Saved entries
-------

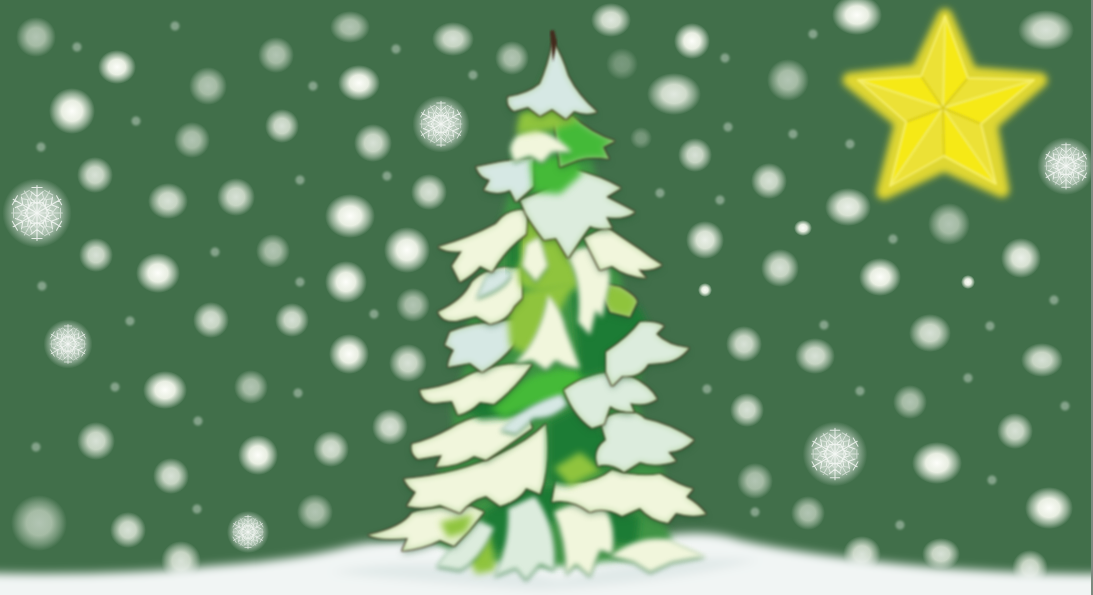
<!DOCTYPE html>
<html lang="en">
<head>
<meta charset="utf-8">
<title>Snowy Christmas tree</title>
<style>
:root{--night:#416f4a;--edge:#7d8a80;--mint:#dcecdd;--cream:#f1f6dc;--ice:#d6e8e4;--pine:#1c7b34;--leaf:#44ba38;--lime:#8fc43c;--gold:#f6e912;--glow:#dfd733}
html,body{margin:0;height:100%;overflow:hidden;background:var(--night)}
svg{display:block;width:1093px;height:595px}
.bough{filter:url(#bough-snow)}
.spray{filter:url(#spray-snow)}
.needles{filter:url(#blur-soft)}
.pine{fill:var(--pine)}.leaf{fill:var(--leaf)}.lime{fill:var(--lime)}
.mint{fill:var(--mint)}.cream{fill:var(--cream)}.ice{fill:var(--ice)}
.bright{fill:url(#puff)}
.soft{fill:url(#puff);opacity:.8}
.faint{fill:url(#puff);opacity:.6}
.specks{fill:none;stroke:#c5d6c8;stroke-width:9;stroke-linecap:round;opacity:.5}
</style>
</head>
<body>
<svg viewBox="0 0 1093 595" role="img" aria-label="Snow-covered fir tree under a yellow star in falling snow">
<defs>
<radialGradient id="puff"><stop offset="0" stop-color="#fdfefa"/><stop offset=".45" stop-color="#f1f5ea" stop-opacity=".95"/><stop offset=".75" stop-color="#e2ebdd" stop-opacity=".5"/><stop offset="1" stop-color="#dfe9dc" stop-opacity="0"/></radialGradient>
<radialGradient id="halo"><stop offset="0" stop-color="#e4ebe5" stop-opacity=".95"/><stop offset=".6" stop-color="#d3dfd5" stop-opacity=".75"/><stop offset="1" stop-color="#cfdcd1" stop-opacity="0"/></radialGradient>
<filter id="blur-fine" x="-10%" y="-10%" width="120%" height="120%"><feGaussianBlur stdDeviation="1"/></filter>
<filter id="blur-soft" x="-25%" y="-25%" width="150%" height="150%"><feGaussianBlur stdDeviation="3.5"/></filter>
<filter id="blur-wide" x="-20%" y="-20%" width="140%" height="140%"><feGaussianBlur stdDeviation="5"/></filter>
<filter id="bough-snow" x="-15%" y="-20%" width="130%" height="145%" color-interpolation-filters="sRGB">
<feGaussianBlur in="SourceAlpha" stdDeviation="3" result="spread"/>
<feOffset in="spread" dy="3" result="below"/>
<feFlood flood-color="#1d5c2e" flood-opacity=".5"/><feComposite in2="below" operator="in" result="shade"/>
<feMorphology in="SourceAlpha" operator="dilate" radius="1" result="wide"/>
<feFlood flood-color="#46301f" flood-opacity=".8"/><feComposite in2="wide" operator="in" result="rim"/>
<feFlood flood-color="#a8cc90"/><feComposite in2="SourceAlpha" operator="in" result="under"/>
<feGaussianBlur in="SourceGraphic" stdDeviation="3"/><feComposite in2="SourceAlpha" operator="in" result="snow"/>
<feMerge result="all"><feMergeNode in="shade"/><feMergeNode in="rim"/><feMergeNode in="under"/><feMergeNode in="snow"/></feMerge>
<feGaussianBlur in="all" stdDeviation=".8"/>
</filter>
<filter id="spray-snow" x="-20%" y="-20%" width="140%" height="145%" color-interpolation-filters="sRGB">
<feGaussianBlur in="SourceAlpha" stdDeviation="2.5"/><feOffset dy="2" result="below"/>
<feFlood flood-color="#1d6a2f" flood-opacity=".6"/><feComposite in2="below" operator="in" result="shade"/>
<feGaussianBlur in="SourceGraphic" stdDeviation="2.6" result="snow"/>
<feMerge><feMergeNode in="shade"/><feMergeNode in="snow"/></feMerge>
</filter>
<g id="arm"><path d="M0 0V-27M0 -9l-6 -5M0 -9l6 -5M0 -16l-6 -5M0 -16l6 -5M-5 -25h10M-6 -10h12"/></g>
<g id="flake">
<circle r="34" fill="url(#halo)"/>
<g fill="none" stroke="#fafcfa" stroke-width="1.1" stroke-linecap="round" opacity=".8">
<g id="arms"><use href="#arm"/><use href="#arm" transform="rotate(60)"/><use href="#arm" transform="rotate(120)"/><use href="#arm" transform="rotate(180)"/><use href="#arm" transform="rotate(240)"/><use href="#arm" transform="rotate(300)"/></g>
<use href="#arms" transform="rotate(30) scale(.92)" opacity=".7"/>
</g>
</g>
</defs>

<rect width="1093" height="595" fill="var(--night)"/>

<path id="specks" class="specks" filter="url(#blur-fine)" d="M77 47h0M175 26h0M136 121h0M41 147h0M313 86h0M396 49h0M473 75h0M300 180h0M387 176h0M215 252h0M300 282h0M42 286h0M130 321h0M374 314h0M115 387h0M198 421h0M298 393h0M36 447h0M197 509h0M725 58h0M813 34h0M728 127h0M793 134h0M850 144h0M660 193h0M720 200h0M893 239h0M990 326h0M1054 300h0M824 325h0M968 378h0M860 391h0M707 389h0M1065 406h0M992 480h0M755 512h0M900 525h0"/>
<g class="faint" opacity=".4"><circle cx="641" cy="138" r="11" opacity=".5"/><circle cx="622" cy="64" r="16" opacity=".5"/></g>
<g class="bright">
<ellipse cx="803" cy="228" rx="9" ry="8"/><circle cx="705" cy="290" r="7"/><circle cx="968" cy="282" r="7"/>
<circle cx="72" cy="111" r="23"/><ellipse cx="117" cy="67" rx="19" ry="17"/><ellipse cx="359" cy="83" rx="21" ry="18"/><ellipse cx="350" cy="216" rx="25" ry="22"/><circle cx="407" cy="250" r="23"/><ellipse cx="158" cy="273" rx="22" ry="20"/><circle cx="346" cy="282" r="21"/><circle cx="349" cy="354" r="20"/><ellipse cx="165" cy="390" rx="22" ry="19"/><circle cx="258" cy="455" r="20"/><ellipse cx="857" cy="15" rx="25" ry="20"/><ellipse cx="937" cy="463" rx="25" ry="21"/><ellipse cx="1049" cy="508" rx="24" ry="21"/><ellipse cx="674" cy="94" rx="27" ry="21" opacity=".85"/><ellipse cx="880" cy="277" rx="21" ry="19"/><ellipse cx="611" cy="20" rx="20" ry="17" opacity=".85"/><circle cx="692" cy="41" r="18"/><circle cx="705" cy="240" r="19" opacity=".9"/><circle cx="1021" cy="258" r="20" opacity=".9"/><ellipse cx="848" cy="207" rx="23" ry="19" opacity=".9"/>
</g>
<g class="soft">
<ellipse cx="453" cy="39" rx="21" ry="17"/><circle cx="282" cy="126" r="17"/><circle cx="373" cy="143" r="19"/><circle cx="429" cy="192" r="18"/><circle cx="236" cy="197" r="19"/><ellipse cx="168" cy="201" rx="20" ry="18"/><circle cx="95" cy="175" r="18"/><circle cx="96" cy="255" r="17"/><circle cx="211" cy="320" r="18"/><circle cx="292" cy="320" r="17"/><circle cx="408" cy="363" r="19"/><circle cx="390" cy="427" r="18"/><circle cx="331" cy="449" r="18"/><circle cx="96" cy="441" r="19"/><circle cx="171" cy="476" r="18"/><circle cx="128" cy="530" r="18"/><circle cx="695" cy="155" r="17"/><circle cx="769" cy="181" r="18"/><circle cx="780" cy="268" r="19"/><ellipse cx="815" cy="356" rx="20" ry="18"/><ellipse cx="930" cy="333" rx="21" ry="19"/><circle cx="747" cy="410" r="17"/><circle cx="744" cy="344" r="18"/><circle cx="1015" cy="431" r="18"/><ellipse cx="1042" cy="360" rx="21" ry="17"/><ellipse cx="1046" cy="30" rx="28" ry="20"/><ellipse cx="862" cy="554" rx="19" ry="18"/><ellipse cx="941" cy="554" rx="19" ry="16"/><circle cx="1030" cy="568" r="18"/><circle cx="181" cy="561" r="20"/>
</g>
<g class="faint">
<circle cx="36" cy="37" r="20"/><ellipse cx="350" cy="27" rx="20" ry="16"/><circle cx="276" cy="55" r="18"/><circle cx="208" cy="86" r="19"/><circle cx="192" cy="140" r="18"/><circle cx="273" cy="251" r="17"/><circle cx="413" cy="305" r="17"/><circle cx="251" cy="387" r="17"/><circle cx="315" cy="512" r="18"/><circle cx="39" cy="523" r="28"/><circle cx="512" cy="58" r="17"/><circle cx="788" cy="80" r="21"/><circle cx="949" cy="224" r="21"/><circle cx="910" cy="402" r="17"/><circle cx="755" cy="481" r="18"/><circle cx="808" cy="513" r="17"/>
</g>
<g id="snowflakes">
<use href="#flake" transform="translate(37 213) scale(1.02)"/><use href="#flake" transform="translate(441 124) scale(.84)"/><use href="#flake" transform="translate(68 344) scale(.72)"/><use href="#flake" transform="translate(248 532) scale(.62)"/><use href="#flake" transform="translate(835 454) scale(.95)"/><use href="#flake" transform="translate(1066 166) scale(.85)"/>
</g>

<g id="ground" filter="url(#blur-wide)">
<path d="M-20 573Q120 576 210 566Q300 560 350 546Q400 536 470 540H640Q700 526 740 540Q800 554 900 564Q1000 574 1113 574V620H-20z" fill="#f1f5f4"/>
<path d="M330 572Q440 552 560 580Q650 552 760 560Q660 584 540 590Q420 582 330 572z" fill="#d9e4e4" opacity=".7"/>
</g>

<g id="tree">
<path class="needles" fill="#3f9444" d="M553 62L530 105L514 150L510 190L498 235L480 275L468 320L464 370L452 405L454 440L440 470L428 505L430 540L480 562L560 566L640 558L672 540L660 510L664 470L646 440L638 400L642 360L626 310L620 270L606 220L596 180L588 140L570 100z"/>
<g id="hem">
<path class="needles pine" d="M484 512L520 490L560 486L556 520L500 552L478 548zM600 500L640 518L636 546L606 542z"/>
<path class="needles lime" d="M464 546L490 534L496 570L476 574z"/>
<path class="spray mint" d="M436 566Q452 544 478 520L494 528Q480 560 460 570z"/>
<path class="spray mint" d="M508 508L535 496Q558 530 554 570L540 564L526 580L516 568L494 576Q510 545 508 508z"/>
<path class="spray cream" d="M554 512L596 492Q618 520 612 554L600 550L590 576L576 564L566 574Q566 540 554 512z"/>
<path class="spray cream" d="M610 556Q640 534 670 540L706 556L672 562L650 572L634 562z"/>
</g>
<g id="low-boughs">
<path class="bough cream" d="M470 506Q430 506 412 513Q402 528 368 535Q380 541 408 538L402 551Q425 548 440 540L454 546Q470 530 484 512z"/>
<path class="needles lime" d="M440 522L474 514L466 532L448 538z"/>
<path class="bough cream" d="M556 480Q590 488 612 470Q640 478 660 474Q680 486 693 489L686 497Q698 504 706 514Q692 518 676 513L668 523Q650 520 640 508L622 516Q604 506 590 512Q570 498 552 502z"/>
<path class="bough cream" d="M546 424Q530 440 500 454Q460 474 404 479Q408 488 416 492L407 506Q424 510 440 505L460 513Q470 500 486 496L500 506Q520 500 526 488L540 494Q552 460 546 424z"/>
<path class="needles pine" d="M548 422L576 408L614 438L604 468L566 486L548 482z"/>
<path class="needles lime" d="M554 468L580 452L602 470L570 486z"/>
<path class="bough mint" d="M600 420Q630 404 645 419Q670 424 694 440Q682 452 668 452L676 461Q655 468 640 462L624 472Q610 462 598 466Q592 450 606 440z"/>
<path class="bough cream" d="M526 412Q480 410 450 429Q430 440 412 444Q410 454 418 459L442 455L436 467Q460 466 474 456L486 460Q510 444 532 428z"/>
</g>
<g id="middle-boughs">
<path class="needles pine" d="M460 404L500 392L560 396L530 416L480 420z"/>
<path class="needles leaf" d="M490 408Q530 362 588 370L586 394L540 404L504 418z"/>
<path class="spray ice" d="M500 430Q526 404 562 394L568 404Q552 420 534 418L516 434z"/>
<path class="bough mint" d="M564 390Q600 364 630 376Q650 386 657 399Q645 407 630 403L634 412Q618 412 610 406L604 424L592 428Q574 416 564 390z"/>
<path class="bough cream" d="M532 364Q490 362 460 380Q440 388 420 390Q422 402 434 403L452 401L458 415Q470 412 480 402L494 404Q515 388 532 364z"/>
<path class="needles pine" d="M572 292L640 308L652 334L610 370L580 378z"/>
<path class="bough mint" d="M606 352Q630 336 640 322Q655 321 664 326L656 334Q668 346 689 348Q678 362 660 363L648 364Q640 378 622 376L612 386L606 372z"/>
<path class="bough ice" d="M524 320Q480 320 450 332L445 345L454 350Q448 360 448 367L470 363L482 372Q502 360 514 344z"/>
<path class="needles lime" d="M506 296L576 280L560 310L530 356L510 346z"/>
<path class="spray cream" d="M548 294Q562 310 566 330L580 368Q566 368 556 360L546 370L532 360L514 364Q540 340 548 294z"/>
<path class="bough lime" d="M596 282L620 287Q636 296 637 302L630 317L610 312z"/>
<path class="bough cream" d="M522 268Q490 264 472 282Q464 300 438 312Q442 322 456 321L476 316L490 324Q508 320 514 306L522 298z"/>
<path class="spray ice" d="M486 276Q504 264 512 274Q504 290 476 298z"/>
</g>
<g id="upper-boughs">
<path class="needles lime" d="M510 224L545 212L574 246L580 286L540 292L520 286z"/>
<path class="needles pine" d="M510 238L520 234L520 262L508 272z"/>
<path class="spray cream" d="M526 244L540 236L548 266L536 282L522 266z"/>
<path class="spray cream" d="M572 250L600 244Q614 270 608 290L602 318L596 310L590 335L578 322Q582 280 568 258z"/>
<path class="bough cream" d="M584 238L606 227Q625 240 640 250Q650 258 662 265Q650 272 638 269L646 278Q625 276 612 266L600 270z"/>
<path class="bough cream" d="M528 210Q508 208 496 224Q470 238 438 247Q448 253 462 251L452 266L460 282Q474 274 480 266L492 272Q504 250 526 234z"/>
<path class="bough mint" d="M520 200Q550 190 575 170Q600 176 621 188L606 197Q620 204 635 212Q624 220 606 217L612 228Q598 230 590 226L580 240L568 258L556 238L544 240Q532 224 526 214z"/>
<path class="bough ice" d="M534 158Q505 160 476 167Q480 178 490 180L484 190Q498 196 510 190L516 202L534 186z"/>
<path class="needles leaf" d="M530 160L575 156L582 174L560 194L534 192z"/>
<path class="bough leaf" d="M554 120L572 116Q592 134 615 141L603 147L609 159Q590 156 578 160L560 167z"/>
<path class="spray cream" d="M510 150Q512 132 536 128Q560 138 572 152L552 152L542 163L530 156L514 162z"/>
<path class="needles lime" d="M520 112L560 104L578 122L552 130L516 134z"/>
<path class="bough ice" d="M553 42Q562 56 568 76Q578 96 597 112Q586 116 574 111L566 119L552 109L540 116L528 107L514 111Q506 106 508 97Q528 94 540 84Q548 66 553 42z"/>
<path d="M550 31L554 30L557 42L553 62L551 44z" fill="#43291f" filter="url(#blur-fine)"/>
</g>
</g>

<g id="star">
<path d="M945 16L970 74L1040 80L990 124L1002 190L944 164L884 192L902 122L850 80L918 72z" fill="var(--glow)" stroke="var(--glow)" stroke-width="15" stroke-linejoin="round" filter="url(#blur-soft)"/>
<path d="M945 16L968 78L1034 80L981 124L996 184L944 156L890 186L906 122L858 80L921 76z" fill="#ece136"/>
<path d="M945 16L968 78L943 108zM1034 80L981 124L943 108zM996 184L944 156L943 108zM890 186L906 122L943 108zM858 80L921 76L943 108z" fill="var(--gold)" filter="url(#blur-fine)"/>
<g filter="url(#blur-fine)" fill="none" stroke="#f3ec6a" stroke-width="2" stroke-linejoin="round">
<path d="M943 108L945 16M943 108L1034 80M943 108L996 184M943 108L890 186M943 108L858 80"/>
<path d="M943 108L968 78M943 108L981 124M943 108L944 156M943 108L906 122M943 108L921 76" stroke="#dccf1f"/>
<path d="M945 16L968 78L1034 80L981 124L996 184L944 156L890 186L906 122L858 80L921 76z"/>
</g>
</g>
<rect id="right-edge" x="1091" width="2" height="595" fill="var(--edge)"/>
</svg>
</body>
</html>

-------

▶ Assigned task
In the entries above, find the line with "573Q120 576 210" and the line with "566Q452 544 478", then set down exactly those two and every line between them, nothing else.

▶ Response
<path d="M-20 573Q120 576 210 566Q300 560 350 546Q400 536 470 540H640Q700 526 740 540Q800 554 900 564Q1000 574 1113 574V620H-20z" fill="#f1f5f4"/>
<path d="M330 572Q440 552 560 580Q650 552 760 560Q660 584 540 590Q420 582 330 572z" fill="#d9e4e4" opacity=".7"/>
</g>

<g id="tree">
<path class="needles" fill="#3f9444" d="M553 62L530 105L514 150L510 190L498 235L480 275L468 320L464 370L452 405L454 440L440 470L428 505L430 540L480 562L560 566L640 558L672 540L660 510L664 470L646 440L638 400L642 360L626 310L620 270L606 220L596 180L588 140L570 100z"/>
<g id="hem">
<path class="needles pine" d="M484 512L520 490L560 486L556 520L500 552L478 548zM600 500L640 518L636 546L606 542z"/>
<path class="needles lime" d="M464 546L490 534L496 570L476 574z"/>
<path class="spray mint" d="M436 566Q452 544 478 520L494 528Q480 560 460 570z"/>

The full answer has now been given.